▶ [How to complete this task]
Each line of the listing that includes the string "cloud" is to be identified and copied.

▶ [Given entries]
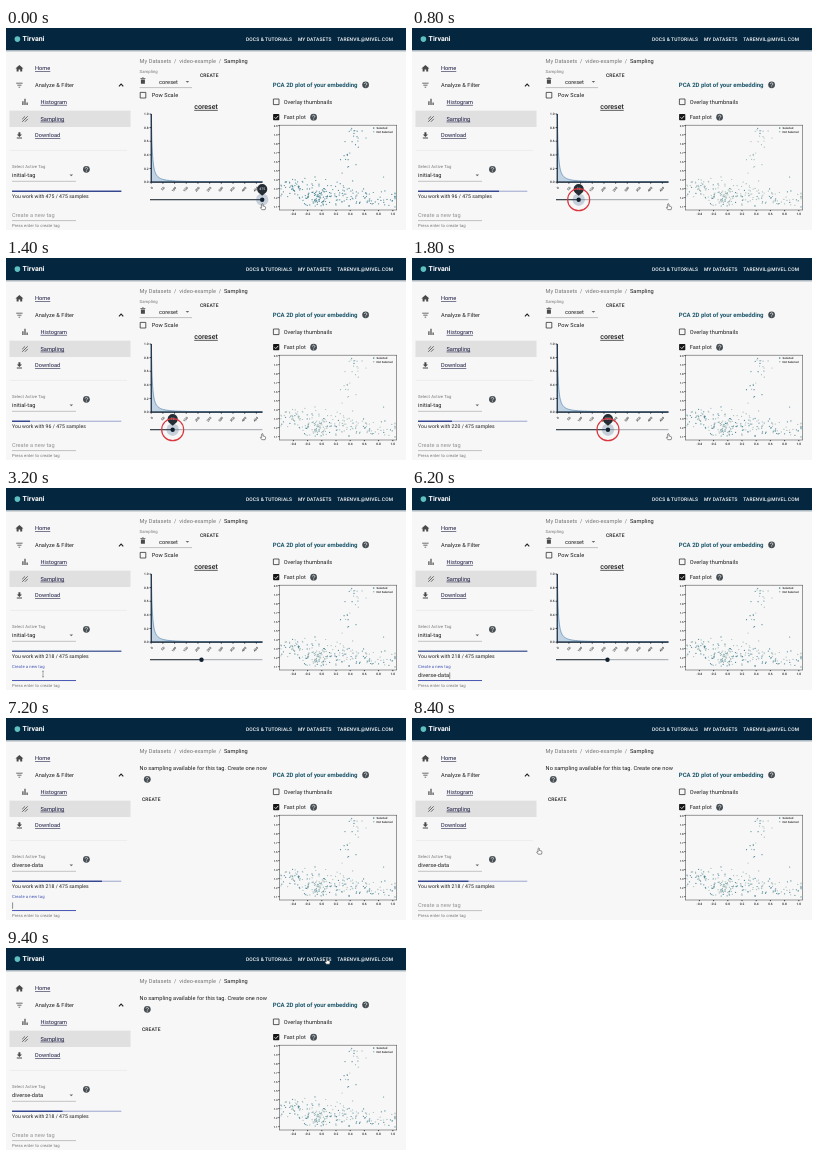
An HTML page for the animation above (9.6 s loop, 400 by 202 pixels).

```html
<!DOCTYPE html>
<html lang="en">
<head>
<meta charset="utf-8">
<title>Sampling dashboard</title>
<style>
  html, body { margin: 0; width: 100%; height: 100%; overflow: hidden; background: #f7f7f7; }
  svg { display: block; width: 100vw; height: 100vh; }
  text { font-family: Roboto, "Liberation Sans", sans-serif; font-size: 5.6px; letter-spacing: .009em;
    fill: #1d1d1f; text-rendering: geometricPrecision; white-space: pre; }
  .btn { font-size: 4.9px; font-weight: 500; letter-spacing: .0286em; }
  .nav { fill: #fff; }
  .brand { font-size: 7px; font-weight: 700; letter-spacing: 0; fill: #fff; }
  .cap { font-size: 4.2px; letter-spacing: .02em; fill: #757575; }
  .count { font-size: 5.1px; }
  .grey { fill: #757575; }
  .hint { fill: #929292; }
  .link { text-decoration: underline; fill: #16163f; }
  .title { font-size: 7px; font-weight: 500; letter-spacing: 0; text-decoration: underline; text-anchor: middle; }
  .head { font-size: 6px; font-weight: 700; fill: #1c566b; letter-spacing: 0; }
  .tick { font-size: 3.2px; font-weight: 500; letter-spacing: 0; }
  .tiny { font-size: 2.8px; font-weight: 500; letter-spacing: 0; }
  .bub { font-size: 3.5px; letter-spacing: 0; fill: #fff; text-anchor: middle; }
  .icon { fill: #4a4a4a; }
  .line { fill: none; stroke: #4a4a4a; stroke-width: .8; }
  .box { fill: none; stroke: #333; stroke-width: .8; }
  .rule { stroke: #8b8b8b; stroke-width: .5; }
  .axis { fill: none; stroke: #13202e; stroke-width: .8; }
  .dot { fill: #9fb9b6; }
  .dot.on { fill: #4d8795; }
</style>
</head>
<body>
<svg viewBox="0 0 400 202" preserveAspectRatio="none">
  <defs>
    <linearGradient id="shade" x2="0" y2="1">
      <stop stop-color="#04263f" stop-opacity=".4"/>
      <stop offset="1" stop-color="#04263f" stop-opacity="0"/>
    </linearGradient>
    <g id="help">
      <circle r="3.4" fill="#474e53"/>
      <path d="M-1.2-.8a1.2 1.2 0 1 1 1.9 1Q0 .6 0 1.1M0 1.7v.7" fill="none" stroke="#f7f7f7" stroke-width=".7"/>
    </g>
    <path id="down" d="M-1.8-.9h3.6L0 .9z" fill="#666"/>
    <path id="square" d="M-2.8-2.8h5.6v5.6h-5.6z" class="box"/>
  </defs>

  <rect width="400" height="202" fill="#f7f7f7"/>
  <rect y="22" width="400" height="2.4" fill="url(#shade)"/>
  <rect width="400" height="22" fill="#04263f"/>
  <circle cx="11.4" cy="11.1" r="2.8" fill="#5fc0c0"/>
  <text class="brand" x="16.6" y="13.4">Tirvani</text>
  <text class="btn nav" x="240" y="12.8">DOCS &amp; TUTORIALS</text>
  <text class="btn nav" x="292" y="12.8">MY DATASETS</text>
  <text class="btn nav" x="331.3" y="12.8">TARENVIL@MIVEL.COM</text>

  <!-- sidebar -->
  <rect x="3.5" y="82.6" width="121" height="16.4" fill="#e0e0e0"/>
  <g class="icon">
    <path d="M13.4 36.9l4 3.6h-1.2v3.1h-2v-2.2h-1.6v2.2h-2v-3.1H9.4z"/>
    <path class="line" d="M10.2 55.2h6.4M11.3 57.2h4.2M12.6 59.2h1.6"/>
    <path d="M16.3 73.3h1.2v3.6h-1.2zM18.4 70.8h1.2v6.1h-1.2zM20.5 74.4h1.2v2.5h-1.2z"/>
    <path class="line" d="M16.2 91.2l2.9-2.9M16.2 93.8l5.5-5.5M18.9 93.8l2.9-2.9"/>
    <path d="M12.4 104.2h2v2.2h1.6l-2.6 2.5-2.6-2.5h1.6zM10.8 109.6h5.2v.9h-5.2z"/>
  </g>
  <text class="link" x="29" y="42.2">Home</text>
  <text x="29" y="59">Analyze &amp; Filter</text>
  <path d="M112.9 58.3l2.2-2.2 2.2 2.2" fill="none" stroke="#222" stroke-width="1.1"/>
  <text class="link" x="34.5" y="75.9">Histogram</text>
  <text class="link" x="34.5" y="92.7">Sampling</text>
  <text class="link" x="29" y="109.2">Download</text>
  <path d="M4 122.4H121" stroke="#dedede" stroke-width=".5"/>

  <text class="cap" x="6" y="140">Select Active Tag</text>
  <text id="tag" x="6" y="149.1"></text>
  <use href="#down" x="65.3" y="147.4"/>
  <path class="rule" d="M6 153.3H70"/>
  <use href="#help" x="80.4" y="141.3"/>
  <rect x="6" y="162.6" width="109.3" height="1.4" fill="#b4bcda"/>
  <rect id="bar" x="6" y="162.6" height="1.4" fill="#35478f"/>
  <text id="count" class="count" x="6" y="169.6"></text>

  <text id="holder" class="hint" x="6" y="189.4">Create a new tag</text>
  <path class="rule" d="M6 192.6H70"/>
  <g id="focus">
    <text class="cap" x="6" y="180.4" style="fill:#3f51b5">Create a new tag</text>
    <path d="M6 192.5H70" stroke="#3f51b5" stroke-width=".9"/>
  </g>
  <text id="typed" x="6" y="189.4"></text>
  <path id="caret" d="M.6 184.4v6.4" stroke="#222" stroke-width=".5"/>
  <text class="cap" x="6" y="198.9">Press enter to create tag</text>

  <!-- sampling panel -->
  <text class="grey" x="133.6" y="35.4">My Datasets</text>
  <text class="grey" x="168" y="35.4">/</text>
  <text class="grey" x="173.3" y="35.4">video-example</text>
  <text class="grey" x="212.8" y="35.4">/</text>
  <text x="218" y="35.4">Sampling</text>

  <g id="panel">
    <text class="cap" x="133.6" y="45.3">Sampling</text>
    <path class="icon" d="M134.9 51.4h4v4.4h-4zM134.4 50h1.5l.4-.5h1.2l.4.5h1.5v.8h-5z"/>
    <text x="153" y="55.7">coreset</text>
    <use href="#down" x="181.4" y="53.8"/>
    <path class="rule" d="M133.6 59.6H186"/>
    <text class="btn" x="194" y="49.2">CREATE</text>
    <use href="#square" x="137" y="67.2"/>
    <text x="145.8" y="69.2">Pow Scale</text>
    <text class="title" x="200" y="80.9">coreset</text>
    <path id="curve" fill="#4682b4" fill-opacity=".3" stroke="#3f78aa" stroke-width=".6"/>
    <path class="axis" d="M145.2 86V154.1H256.5" style="stroke-width:1.1"/>
    <g id="chartTicks"></g>
    <path d="M144 171.7H256.4" stroke="#8a8f93" stroke-width=".8"/>
    <path id="fill" stroke="#1d2730" stroke-width=".9"/>
    <g id="knob">
      <circle id="halo" r="6.2" fill="#1f4a78" fill-opacity=".22"/>
      <circle r="2.2" fill="#10202e"/>
      <g id="bubble">
        <path d="M0-3.9L-3.8-7.2A5.1 5.1 0 1 1 3.8-7.2Z" fill="#252d35"/>
        <text id="value" class="bub" y="-9.5"></text>
      </g>
      <circle id="ring" r="11" fill="none" stroke="#d9363e" stroke-width="1.2"/>
    </g>
  </g>

  <g id="empty">
    <text x="133.6" y="52.3">No sampling available for this tag. Create one now</text>
    <use href="#help" x="141.3" y="61.3"/>
    <text class="btn" x="136" y="82.8">CREATE</text>
  </g>

  <!-- embedding plot -->
  <text class="head" x="266.8" y="58.5">PCA 2D plot of your embedding</text>
  <use href="#help" x="359.6" y="56.8"/>
  <use href="#square" x="270.2" y="73.8"/>
  <text x="277.7" y="75.8">Overlay thumbnails</text>
  <rect x="267.1" y="86.1" width="6.2" height="6.2" rx=".7" fill="#161616"/>
  <path d="M268.5 89.3l1.3 1.3 2.4-2.7" fill="none" stroke="#fff" stroke-width=".8"/>
  <text x="277.7" y="91.3">Fast plot</text>
  <use href="#help" x="307.6" y="89.2"/>
  <rect x="273.5" y="97.2" width="117.2" height="84.8" fill="none" stroke="#555" stroke-width=".6"/>
  <g id="plotTicks"></g>
  <g id="dots"></g>
  <circle class="dot on" cx="367.7" cy="100.1" r=".8"/>
  <circle class="dot" cx="367.7" cy="103.7" r=".8"/>
  <text class="tiny" x="370.5" y="101.1">Selected</text>
  <text class="tiny" x="370.5" y="104.7">Not Selected</text>

  <g id="pointer">
    <path id="hand" d="M-.8 0q.8-.9 1.3 0v2l2 .5q.8.3.6 1.2l-.5 2H-.7L-2.2 3.5q.3-.8 1.4 0z"
      fill="#fff" stroke="#222" stroke-width=".5"/>
    <path id="beam" d="M-1-2.8h2M0-2.8v5.6M-1 2.8h2" stroke="#555" stroke-width=".5"/>
  </g>
</svg>

<script>
const LOOP = 9600, STEP = 200, TOTAL = 475;
const $ = id => document.getElementById(id);

function add(parent, name, attrs, label) {
  const el = document.createElementNS('http://www.w3.org/2000/svg', name);
  for (const key in attrs) el.setAttribute(key, attrs[key]);
  if (label !== undefined) el.textContent = label;
  return parent.appendChild(el);
}

function random(seed) {
  return () => (seed = (seed * 16807) % 2147483647) / 2147483647;
}

function buildChart() {
  let d = 'M145.4 154V86';
  for (let x = .25; x <= 111; x += x < 12 ? .25 : 3)
    d += `L${145.4 + x} ${154 - 68 * Math.pow(1 + .8 * x, -1.4)}`;
  $('curve').setAttribute('d', d + 'L256.4 154Z');
  const ticks = $('chartTicks');
  for (let i = 0; i <= 5; i++) {
    const y = 154.1 - i * 13.62;
    add(ticks, 'path', { class: 'axis', d: `M143.6 ${y}h1.6` });
    add(ticks, 'text', { class: 'tick', x: 142.6, y: y + 1.1, 'text-anchor': 'end' }, (i / 5).toFixed(1));
  }
  for (let n = 0; n <= 450; n += 50) {
    const x = 145.2 + n * .2337;
    add(ticks, 'path', { class: 'axis', d: `M${x} 154.1v1.6` });
    add(ticks, 'text', { class: 'tick', 'text-anchor': 'end',
      transform: `translate(${x + 2} 160) rotate(-48)` }, n);
  }
}

function buildPlot() {
  const ticks = $('plotTicks');
  for (let i = 0; i < 10; i++) {
    const y = 97.6 + i * 9;
    add(ticks, 'path', { class: 'axis', d: `M272.3 ${y}h1.2` });
    add(ticks, 'text', { class: 'tiny', x: 271.6, y: y + 1, 'text-anchor': 'end' }, (2 - i / 10).toFixed(1));
  }
  for (let i = 0; i < 8; i++) {
    const x = 287.4 + i * 14.2;
    add(ticks, 'path', { class: 'axis', d: `M${x} 182v1.2` });
    add(ticks, 'text', { class: 'tick', x, y: 187, 'text-anchor': 'middle' }, (i / 5 - .4).toFixed(1));
  }

  const rnd = random(4217);
  const bell = () => (rnd() + rnd() + rnd() - 1.5) * 2;
  const dot = (x, y) => add($('dots'), 'circle', {
    class: 'dot', r: .6,
    cx: Math.max(275, Math.min(389, x)).toFixed(1),
    cy: (y > 179 ? 176 + rnd() * 4 : y).toFixed(1)
  });
  const cloud = (n, x, y, sx, sy) => { while (n--) dot(x + bell() * sx, y + bell() * sy); };
  cloud(90, 312, 165, 14, 6);
  cloud(28, 312, 172, 3, 3);
  cloud(45, 287, 159, 9, 4.5);
  cloud(30, 342, 167, 10, 6);
  cloud(50, 370, 171, 12, 4.5);
  for (let i = 0; i < 18; i++) {
    const k = rnd();
    dot(331 + 20 * k + bell() * 5, 148 - 42 * k + bell() * 3);
  }
  cloud(6, 348, 103, 5, 2);
  cloud(6, 352, 139, 14, 9);
}

// Linear interpolation through [time, value] pairs.
function track(keys, t) {
  const i = keys.findIndex(k => k[0] > t);
  if (i < 0) return keys[keys.length - 1][1];
  if (i === 0) return keys[0][1];
  const [t0, a] = keys[i - 1], [t1, b] = keys[i];
  return a + (b - a) * (t - t0) / (t1 - t0);
}

const ease = p => p * p * (3 - 2 * p);
const progress = (t, from, to) => ease(Math.max(0, Math.min(1, (t - from) / (to - from))));

const amount = [[0, 475], [200, 475], [600, 250], [800, 96], [1000, 70], [1200, 70], [1400, 96],
  [1800, 220], [2000, 236], [2200, 222], [2400, 218]];
const barEnd = [[0, 115.3], [400, 115.3], [800, 87], [1200, 26], [1400, 24], [1600, 29], [1800, 40],
  [2200, 58], [2400, 56.5], [2600, 56.5], [3000, 115.3], [7000, 115.3], [7200, 96], [7600, 56.5]];
const typing = [[3800, 'd'], [4000, 'dive'], [4200, 'diverse'], [4400, 'diverse-t'], [5000, 'diverse-'],
  [5400, 'diverse-d'], [5600, 'diverse-da'], [6000, 'diverse-dat'], [6200, 'diverse-data'], [6800, '']];

const show = (id, on) => $(id).setAttribute('visibility', on ? 'inherit' : 'hidden');

function render(t) {
  const n = Math.round(track(amount, t)), x = 144 + 112.2 * n / TOTAL;
  const created = t >= 6800, focused = t >= 3000 && t < 8200;
  const dragging = t >= 400 && t < 2400;

  $('knob').setAttribute('transform', `translate(${x} 171.7)`);
  $('fill').setAttribute('d', `M144 171.7H${x}`);
  $('value').textContent = n;
  show('bubble', t < 2400);
  show('halo', t < 2400);
  show('ring', dragging);
  show('panel', !created);
  show('empty', created);

  $('bar').setAttribute('width', track(barEnd, t) - 6);
  $('bar').setAttribute('fill', t >= 2600 && t < 6800 ? '#5a6b9f' : '#35478f');
  $('count').textContent = `You work with ${n} / ${TOTAL} samples`;
  $('tag').textContent = created ? 'diverse-data' : 'initial-tag';

  const entry = typing.filter(k => k[0] <= t).pop();
  const word = entry ? entry[1] : '';
  $('typed').textContent = word;
  const width = word ? $('typed').getComputedTextLength() : 0;
  $('caret').setAttribute('transform', `translate(${6 + width} 0)`);
  show('caret', focused && t >= 3600);
  show('focus', focused);
  show('holder', !focused);

  dots.forEach((d, i) => d.classList.toggle('on', order[i] < n / TOTAL));

  const toField = progress(t, 2400, 3000), toMenu = progress(t, 7800, 9400);
  const px = 256.5 - 219.5 * toField + 284 * toMenu;
  const py = 176 + 10 * toField - 175.5 * toMenu;
  $('pointer').setAttribute('transform', `translate(${px} ${py})`);
  show('pointer', t < 3800 || t >= 8000);
  show('beam', t >= 3000 && t < 3800);
  show('hand', t < 3000 || t >= 8000);
}

buildChart();
buildPlot();
const dots = [...$('dots').children];
const pick = random(991);
const order = dots.map(pick);

let last = -1;
function tick(now) {
  const t = Math.floor((now % LOOP) / STEP) * STEP;
  if (t !== last) render(last = t);
  requestAnimationFrame(tick);
}
render(0);
requestAnimationFrame(tick);
</script>
</body>
</html>
```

▶ [Response for this exercise]
  const cloud = (n, x, y, sx, sy) => { while (n--) dot(x + bell() * sx, y + bell() * sy); };
  cloud(90, 312, 165, 14, 6);
  cloud(28, 312, 172, 3, 3);
  cloud(45, 287, 159, 9, 4.5);
  cloud(30, 342, 167, 10, 6);
  cloud(50, 370, 171, 12, 4.5);
  cloud(6, 348, 103, 5, 2);
  cloud(6, 352, 139, 14, 9);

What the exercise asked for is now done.